“There are those [in the industry] who are not in the least bit thrilled to this day. They won’t answer my phone calls, my emails, my text messages I’ve sent,” he says. “The public at large hasn’t a problem with it, but a lot of the time it’s those at the helm of decision making who want to keep [the genre] exclusively Mexican.”

“El Charro Negro” persisted, slowly attracting fans worldwide while promoting a message of harmony through his music.

In 2007, 12 years into his career, Pollard received a golden ticket opportunity.

El Charro Negro
Pollard (left) seen with legendary Mexican artist Vicente Fernandez (right) in 2007. Photo courtesy of Timothy Pollard.

In a by-chance encounter with a stagehand working on Fernandez’s tour, Pollard was offered the chance to perform onstage. The singer was skeptical that the offer was legit. After all, what are the chances?

The next day Pollard went to his day job at the time and said, “a voice in my head, which I believe was God said, ‘wear your blue velvet traje tonight.'”

That evening Pollard went to a sold-out Stockton Area where he met his idol. As he walked on the stage, Pollard recalls Fernandez insisting that he use his personal mic and band to perform “De Que Manera Te Olvido.”

“[Fernandez] said he did not even want to join me,” he recollects about the show. “He just was kind and generous enough to let me sing that song on his stage with his audience.”

The crowd applauded thunderously, which for Pollard was a sign of good things to come.

El Charro Negro
Timoteo “El Charro Negro” with Don Francisco on Don Francisco Presenta in 2011. Photo courtesy of Timothy Pollard.

In 2010, he released his debut album “Me Regalo Contigo.” In perfect Spanish, Pollard sings with great conviction replicating the soft tones of old-school boleros.

Unraveling the rollercoaster of relationships, heart-wrenchingly beautiful ballads like “Me Regalo Contigo” and “Celos” are his most streamed songs.
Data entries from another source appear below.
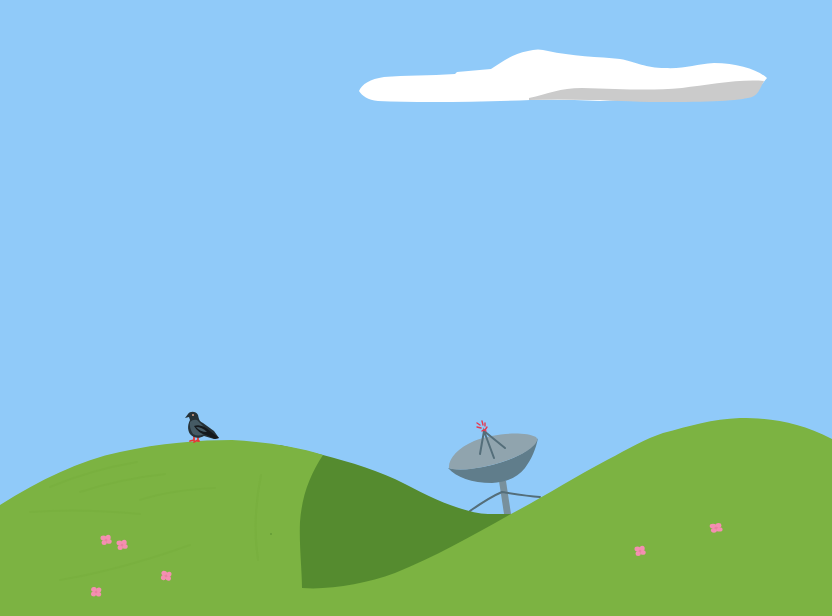
<!DOCTYPE html>
<html lang="en">
<head>
<meta charset="utf-8">
<title>Pigeon and satellite dish on green hills</title>
<style>
:root{--sky:#90caf9;--cloud:#fff;--cloud-shade:#cbcbcb;--grass:#7cb342;--grass-stroke:#77ae3d;--grass-shade:#558b2f;--dish-inside:#90a4ae;--dish-outside:#607d8b;--dish-line:#546e7a;--mast:#78909c;--signal:#e53950;--petal:#f48fb1;--petal-core:#ec7fa2;--bird:#263238;--bird-wing:#455a64;--bird-dark:#15191d;--bird-leg:#e53935}
html,body{margin:0;height:100%;overflow:hidden;background:var(--sky)}
svg{display:block;width:832px;height:616px}
.sky{fill:var(--sky)}
.cloud{fill:var(--cloud)}
.cloud-shade{fill:var(--cloud-shade)}
.grass{fill:var(--grass)}
.grass-shade{fill:var(--grass-shade)}
.brush{fill:none;stroke:var(--grass-stroke);stroke-width:2;stroke-linecap:round;opacity:.5}
.dish-inside{fill:var(--dish-inside)}
.dish-outside{fill:var(--dish-outside)}
.dish-line{fill:none;stroke:var(--dish-line);stroke-width:2;stroke-linecap:round}
.mast{fill:var(--mast)}
.signal{fill:none;stroke:var(--signal);stroke-width:1.4;stroke-linecap:round}
.petal{fill:var(--petal)}
.petal-core{fill:var(--petal-core)}
.bird{fill:var(--bird)}
.bird-wing{fill:var(--bird-wing)}
.bird-dark{fill:var(--bird-dark)}
.bird-leg{fill:none;stroke:var(--bird-leg);stroke-width:1.8;stroke-linecap:round}
</style>
</head>
<body>
<svg viewBox="0 0 832 616" role="img" aria-label="A pigeon on a green hill, a satellite dish in the valley and a long cloud in a blue sky">
<defs>
<g id="flower">
<ellipse class="petal" cx="-2.6" cy="-2" rx="2.9" ry="2.4"/>
<ellipse class="petal" cx="2.2" cy="-2.6" rx="2.5" ry="2.6"/>
<ellipse class="petal" cx="3" cy="1.5" rx="2.7" ry="2.3"/>
<ellipse class="petal" cx="-1.8" cy="2.4" rx="2.6" ry="2.5"/>
<circle class="petal-core" r="1.3"/>
</g>
</defs>

<rect class="sky" width="832" height="616"/>

<g id="cloud">
<path class="cloud" d="M359 91C362 84 370 79 384 77C405 75 430 76 455 74L457 72L491 69C502 62 512 54 528 51Q538 48 548 51C570 56 600 57 620 59C637 62 645 68 665 68C685 69 696 64 714 63C738 63 758 70 767 78L762 84Q640 100 600 101Q560 99 530 100C480 102 420 103 378 101C368 100 362 96 359 91Z"/>
<path class="cloud-shade" d="M529 98C548 94 560 88 582 88C620 89 650 91 682 88C708 85 738 79 764 81C760 88 759 94 752 97C738 101 710 102 660 102C630 102 610 100 590 100Q555 99 529 100Z"/>
</g>

<g id="dish">
<path class="mast" d="M499 481L506 481L511 514L504 514Z"/>
<path class="dish-line" d="M470 511C480 504 490 497 502 492C515 494 527 496 540 497"/>
<path class="dish-outside" d="M448 468C456 477 472 483 492 483C506 482 517 478 525 468C531 460 536 449 538 438Q530 455 492 465Q462 472 448 468Z"/>
<path class="dish-inside" d="M449 468C448 459 458 448 474 441C494 433 524 431 536 437C541 442 528 453 508 460C486 468 459 472 449 468Z"/>
<path class="dish-line" d="M480 454L484 431L494 458M484 431L505 448"/>
<path class="signal" d="M482 431Q484 429 486 431M481 428L477 427M480 425L477 423M483 425L482 421M485 426L485 423M485 430L487 427"/>
</g>

<g id="hills">
<path class="grass-shade" d="M280 445L323 455C350 462 380 471 405 484C435 500 465 513 488 514L512 514L530 530L430 600H290Z"/>
<path class="grass" d="M0 505C40 480 80 460 120 452C160 443 200 440 232 440C265 442 295 446 323 455C310 475 302 495 300 522C299 545 302 570 302 588C330 590 365 584 395 573C435 557 470 537 511 514C545 496 575 477 607 460C630 448 645 439 663 433C690 426 712 419 740 418C775 418 800 423 832 439V616H0Z"/>
<path class="brush" d="M50 487Q90 470 137 462M80 492Q120 479 165 474M261 475Q252 520 258 560M60 580Q120 570 190 545M140 500Q170 490 215 488M30 512Q80 508 140 514"/>
<circle class="grass-shade" cx="271" cy="534" r=".8"/>
</g>

<g id="flowers">
<use href="#flower" x="106" y="540"/>
<use href="#flower" x="122" y="545"/>
<use href="#flower" transform="translate(166 576) rotate(20)"/>
<use href="#flower" transform="translate(96 592) rotate(15)"/>
<use href="#flower" x="640" y="551"/>
<use href="#flower" transform="translate(716 528) scale(1.15 .95)"/>
</g>

<g id="pigeon">
<path class="bird-leg" d="M194 436V440L190 441M198 436V440L194 442M198 441H199"/>
<path class="bird" d="M185 418L188 414C190 411 196 411 198 415C199 419 199 421 203 423L214 431L219 438L214 439L204 436C199 439 193 438 190 434C187 429 188 424 190 420L189 417Z"/>
<path class="bird-wing" d="M190 422Q193 419 197 420L203 426Q206 431 204 434Q198 437 193 434Q189 428 190 422Z"/>
<path class="bird-dark" d="M194 426Q200 424 206 428L219 438L215 439L206 435Q198 433 194 426Z"/>
<path class="bird-wing" d="M196 427Q202 427 207 432Q200 432 196 427Z"/>
<circle cx="193" cy="415" r="1" fill="#d7a086"/>
</g>
</svg>
</body>
</html>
One hidden gem that has caught the listener’s attention is “El Medio Morir.”

As soon as the track begins it is unlike the others. Timoteo delivers a ’90s R&B love ballad in Spanish, singing with gumption as his riffs and belts encapsulate his unique sound and story.

Having appeared on shows like Sabado Gigante, Don Francisco Presenta, and Caso Cerrado in 2011, Timoteo’s career prospered.

Timoteo hasn’t released an album since 2010 but he keeps his passion alive. The singer has continued to perform, even during the Covid pandemic. He has high hopes for future success and original releases, choosing to not slow down from his destined musical journey.

“If God is with me, who can be against me? It may not happen in a quick period of time, but God will make my enemies my footstool,” he said.

“I’ve continued to be successful and do some of the things I want to do; maybe not in a particular way or in particular events, but I live in a very happy and fulfilled existence.”

Notice any needed corrections? Please email us at corrections@wearemitu.com